What you are asked to do: Would you quote every entry exactly, dropping only the pictures?

Dataset entries
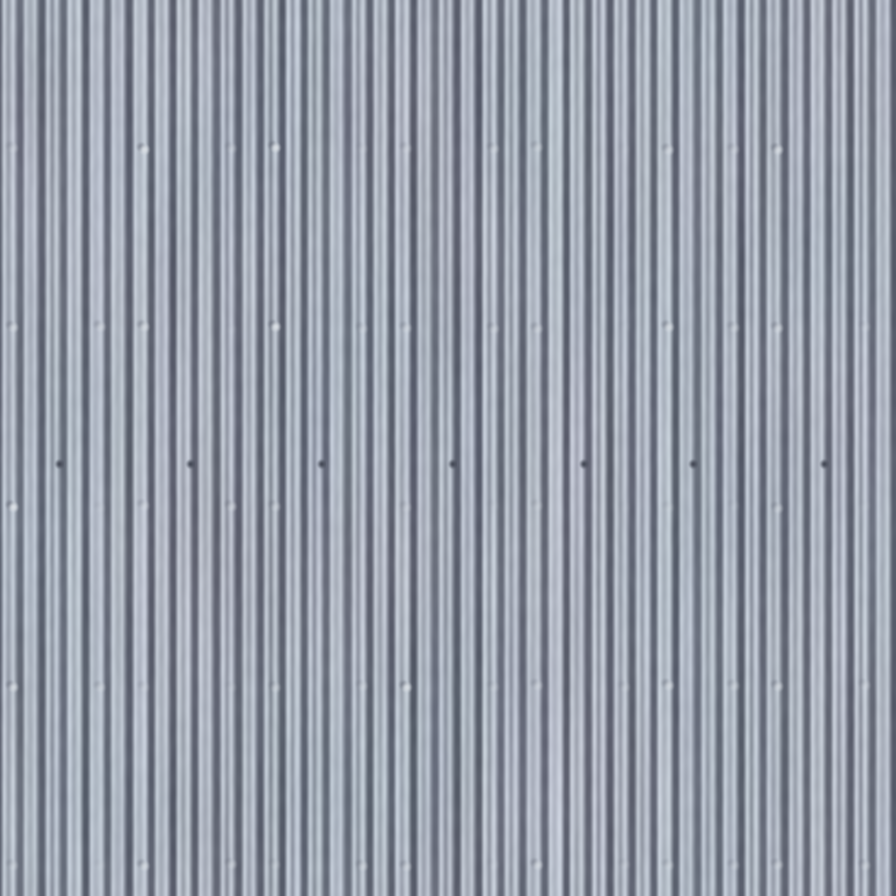
This texture is drawn by a WebGL 2 fragment shader. Its source:

```glsl
#version 300 es
precision highp float;
// Corrugated grey metal cladding: upright ribs with dark valleys and a soft crease,
// rows of small bright fasteners and one row of dark holes. Each rib is shaped by
// hashes of its index; wrapping gradient noise adds streaks, so the sheet tiles.

uniform vec2 u_resolution;
out vec4 fragColor;

const float RIBS = 41.0;
const float FASTENER_ROWS = 5.0;
const float VALLEY_SHIFT = 0.07;   // valley offset, in ribs
const float FASTENER_BASE = 0.034; // height of the lowest fastener row
const float HOLE_HEIGHT = 0.482;
const vec3 VALLEY_COLOR = vec3(0.37, 0.39, 0.445);
const vec3 CREST_COLOR = vec3(0.735, 0.765, 0.81);
const vec3 GLINT_COLOR = vec3(0.86, 0.88, 0.90);
const vec3 HOLE_COLOR = vec3(0.27, 0.29, 0.34);

vec2 hash2(vec2 cell, float seed) {
  uvec3 v = uvec3(cell.x, cell.y, seed) * 1664525u + 1013904223u;
  v.x += v.y * v.z; v.y += v.z * v.x; v.z += v.x * v.y;
  v ^= v >> 16u;
  v.x += v.y * v.z; v.y += v.z * v.x;
  return vec2(v.xy >> 8u) / 16777216.0;
}

float cornerSlope(vec2 cell, vec2 offset, vec2 period, float seed) {
  float angle = 6.2832 * hash2(mod(cell, period), seed).x;
  return dot(vec2(cos(angle), sin(angle)), offset);
}

// Gradient noise that wraps after a whole number of cells.
float wrapNoise(vec2 uv, vec2 period, float seed) {
  vec2 p = uv * period;
  vec2 cell = floor(p);
  vec2 f = p - cell;
  vec2 w = f * f * f * (f * (f * 6.0 - 15.0) + 10.0);
  vec2 e = vec2(1.0, 0.0);
  float low = mix(cornerSlope(cell, f, period, seed),
                  cornerSlope(cell + e.xy, f - e.xy, period, seed), w.x);
  float high = mix(cornerSlope(cell + e.yx, f - e.yx, period, seed),
                   cornerSlope(cell + e.xx, f - e.xx, period, seed), w.x);
  return mix(low, high, w.y);
}

float bell(float x, float width) {
  return exp(-x * x / (width * width));
}

// Brightness across one rib: 0 in the valley, about 1 on the crest.
float ribShade(float q, float rib, float valley) {
  vec2 shape = hash2(vec2(rib, 0.0), 1.0);
  vec2 edge = hash2(vec2(rib, 1.0), 2.0) - 0.5;
  float rise = smoothstep(0.03, 0.27 + 0.06 * edge.x, q);
  float fall = 1.0 - smoothstep(0.67 + 0.08 * edge.y, 0.96, q);
  float crease = mix(0.10, 0.46, shape.x) * bell(q - 0.46, 0.10);
  float ridge = 0.13 * bell(q - 0.26, 0.08) + 0.12 * bell(q - 0.67, 0.08);
  float crest = mix(0.90, 0.98, shape.y) - crease + ridge;
  float depth = 0.01 + 0.20 * (hash2(vec2(valley, 2.0), 3.0).x - 0.5);
  return mix(depth, crest, rise * fall);
}

// Blurred mark that fades from its centre; offset and radius in canvas units.
float spot(vec2 offset, float radius) {
  return 1.0 - smoothstep(0.0, radius, length(offset));
}

void main() {
  vec2 uv = gl_FragCoord.xy / u_resolution;
  float across = uv.x * RIBS + VALLEY_SHIFT;
  float q = fract(across);
  float rib = mod(floor(across), RIBS);
  float valley = mod(floor(across + 0.5), RIBS);

  // Ribs with long streaks, cloudy wear and fine grain
  float shade = ribShade(q, rib, valley);
  shade += 0.08 * wrapNoise(uv, vec2(97.0, 5.0), 4.0);
  shade += 0.05 * wrapNoise(uv, vec2(13.0, 6.0), 5.0);
  shade += 0.06 * wrapNoise(uv, vec2(150.0, 50.0), 6.0);
  vec3 color = mix(VALLEY_COLOR, CREST_COLOR, shade);

  // Cool green and violet tints
  float greenTint = wrapNoise(uv, vec2(7.0, 4.0), 7.0);
  float violetTint = wrapNoise(uv, vec2(41.0, 3.0), 8.0);
  color += greenTint * vec3(-0.012, 0.004, 0.002);
  color += violetTint * vec3(0.004, -0.004, 0.012);

  // Fasteners follow a six-rib rhythm that skips one rib at a sheet lap
  float slot = mod(rib + step(30.5, rib), 6.0);
  float strong = 1.0 - step(0.5, slot);
  float weak = 1.0 - step(0.5, abs(slot - 4.0));
  float row = (uv.y - FASTENER_BASE) * FASTENER_ROWS + 0.5;
  float rowId = mod(floor(row), FASTENER_ROWS);
  vec2 chance = hash2(vec2(rib, rowId), 9.0);
  float strength = strong * mix(0.2, 1.0, chance.x) + weak * 0.5 * chance.x;
  vec2 offset = vec2((q - 0.69) / RIBS, (fract(row) - 0.5) / FASTENER_ROWS);
  offset.y += 0.003 * (chance.y - 0.5);
  float shadow = spot(offset + vec2(0.004, -0.003), 0.007);
  color = mix(color, VALLEY_COLOR, 0.6 * strength * shadow);
  color = mix(color, GLINT_COLOR, strength * spot(offset, 0.0075));

  // Dark holes in a single row
  float holeRib = 1.0 - step(0.5, abs(slot - 2.0));
  vec2 holeOffset = vec2((q - 0.80) / RIBS, uv.y - HOLE_HEIGHT);
  color = mix(color, HOLE_COLOR, holeRib * spot(holeOffset, 0.007));

  fragColor = vec4(color, 1.0);
}
```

Solution to this problem:
This texture is drawn by a WebGL 2 fragment shader. Its source:

```glsl
#version 300 es
precision highp float;
// Corrugated grey metal cladding: upright ribs with dark valleys and a soft crease,
// rows of small bright fasteners and one row of dark holes. Each rib is shaped by
// hashes of its index; wrapping gradient noise adds streaks, so the sheet tiles.

uniform vec2 u_resolution;
out vec4 fragColor;

const float RIBS = 41.0;
const float FASTENER_ROWS = 5.0;
const float VALLEY_SHIFT = 0.07;   // valley offset, in ribs
const float FASTENER_BASE = 0.034; // height of the lowest fastener row
const float HOLE_HEIGHT = 0.482;
const vec3 VALLEY_COLOR = vec3(0.37, 0.39, 0.445);
const vec3 CREST_COLOR = vec3(0.735, 0.765, 0.81);
const vec3 GLINT_COLOR = vec3(0.86, 0.88, 0.90);
const vec3 HOLE_COLOR = vec3(0.27, 0.29, 0.34);

vec2 hash2(vec2 cell, float seed) {
  uvec3 v = uvec3(cell.x, cell.y, seed) * 1664525u + 1013904223u;
  v.x += v.y * v.z; v.y += v.z * v.x; v.z += v.x * v.y;
  v ^= v >> 16u;
  v.x += v.y * v.z; v.y += v.z * v.x;
  return vec2(v.xy >> 8u) / 16777216.0;
}

float cornerSlope(vec2 cell, vec2 offset, vec2 period, float seed) {
  float angle = 6.2832 * hash2(mod(cell, period), seed).x;
  return dot(vec2(cos(angle), sin(angle)), offset);
}

// Gradient noise that wraps after a whole number of cells.
float wrapNoise(vec2 uv, vec2 period, float seed) {
  vec2 p = uv * period;
  vec2 cell = floor(p);
  vec2 f = p - cell;
  vec2 w = f * f * f * (f * (f * 6.0 - 15.0) + 10.0);
  vec2 e = vec2(1.0, 0.0);
  float low = mix(cornerSlope(cell, f, period, seed),
                  cornerSlope(cell + e.xy, f - e.xy, period, seed), w.x);
  float high = mix(cornerSlope(cell + e.yx, f - e.yx, period, seed),
                   cornerSlope(cell + e.xx, f - e.xx, period, seed), w.x);
  return mix(low, high, w.y);
}

float bell(float x, float width) {
  return exp(-x * x / (width * width));
}

// Brightness across one rib: 0 in the valley, about 1 on the crest.
float ribShade(float q, float rib, float valley) {
  vec2 shape = hash2(vec2(rib, 0.0), 1.0);
  vec2 edge = hash2(vec2(rib, 1.0), 2.0) - 0.5;
  float rise = smoothstep(0.03, 0.27 + 0.06 * edge.x, q);
  float fall = 1.0 - smoothstep(0.67 + 0.08 * edge.y, 0.96, q);
  float crease = mix(0.10, 0.46, shape.x) * bell(q - 0.46, 0.10);
  float ridge = 0.13 * bell(q - 0.26, 0.08) + 0.12 * bell(q - 0.67, 0.08);
  float crest = mix(0.90, 0.98, shape.y) - crease + ridge;
  float depth = 0.01 + 0.20 * (hash2(vec2(valley, 2.0), 3.0).x - 0.5);
  return mix(depth, crest, rise * fall);
}

// Blurred mark that fades from its centre; offset and radius in canvas units.
float spot(vec2 offset, float radius) {
  return 1.0 - smoothstep(0.0, radius, length(offset));
}

void main() {
  vec2 uv = gl_FragCoord.xy / u_resolution;
  float across = uv.x * RIBS + VALLEY_SHIFT;
  float q = fract(across);
  float rib = mod(floor(across), RIBS);
  float valley = mod(floor(across + 0.5), RIBS);

  // Ribs with long streaks, cloudy wear and fine grain
  float shade = ribShade(q, rib, valley);
  shade += 0.08 * wrapNoise(uv, vec2(97.0, 5.0), 4.0);
  shade += 0.05 * wrapNoise(uv, vec2(13.0, 6.0), 5.0);
  shade += 0.06 * wrapNoise(uv, vec2(150.0, 50.0), 6.0);
  vec3 color = mix(VALLEY_COLOR, CREST_COLOR, shade);

  // Cool green and violet tints
  float greenTint = wrapNoise(uv, vec2(7.0, 4.0), 7.0);
  float violetTint = wrapNoise(uv, vec2(41.0, 3.0), 8.0);
  color += greenTint * vec3(-0.012, 0.004, 0.002);
  color += violetTint * vec3(0.004, -0.004, 0.012);

  // Fasteners follow a six-rib rhythm that skips one rib at a sheet lap
  float slot = mod(rib + step(30.5, rib), 6.0);
  float strong = 1.0 - step(0.5, slot);
  float weak = 1.0 - step(0.5, abs(slot - 4.0));
  float row = (uv.y - FASTENER_BASE) * FASTENER_ROWS + 0.5;
  float rowId = mod(floor(row), FASTENER_ROWS);
  vec2 chance = hash2(vec2(rib, rowId), 9.0);
  float strength = strong * mix(0.2, 1.0, chance.x) + weak * 0.5 * chance.x;
  vec2 offset = vec2((q - 0.69) / RIBS, (fract(row) - 0.5) / FASTENER_ROWS);
  offset.y += 0.003 * (chance.y - 0.5);
  float shadow = spot(offset + vec2(0.004, -0.003), 0.007);
  color = mix(color, VALLEY_COLOR, 0.6 * strength * shadow);
  color = mix(color, GLINT_COLOR, strength * spot(offset, 0.0075));

  // Dark holes in a single row
  float holeRib = 1.0 - step(0.5, abs(slot - 2.0));
  vec2 holeOffset = vec2((q - 0.80) / RIBS, uv.y - HOLE_HEIGHT);
  color = mix(color, HOLE_COLOR, holeRib * spot(holeOffset, 0.007));

  fragColor = vec4(color, 1.0);
}
```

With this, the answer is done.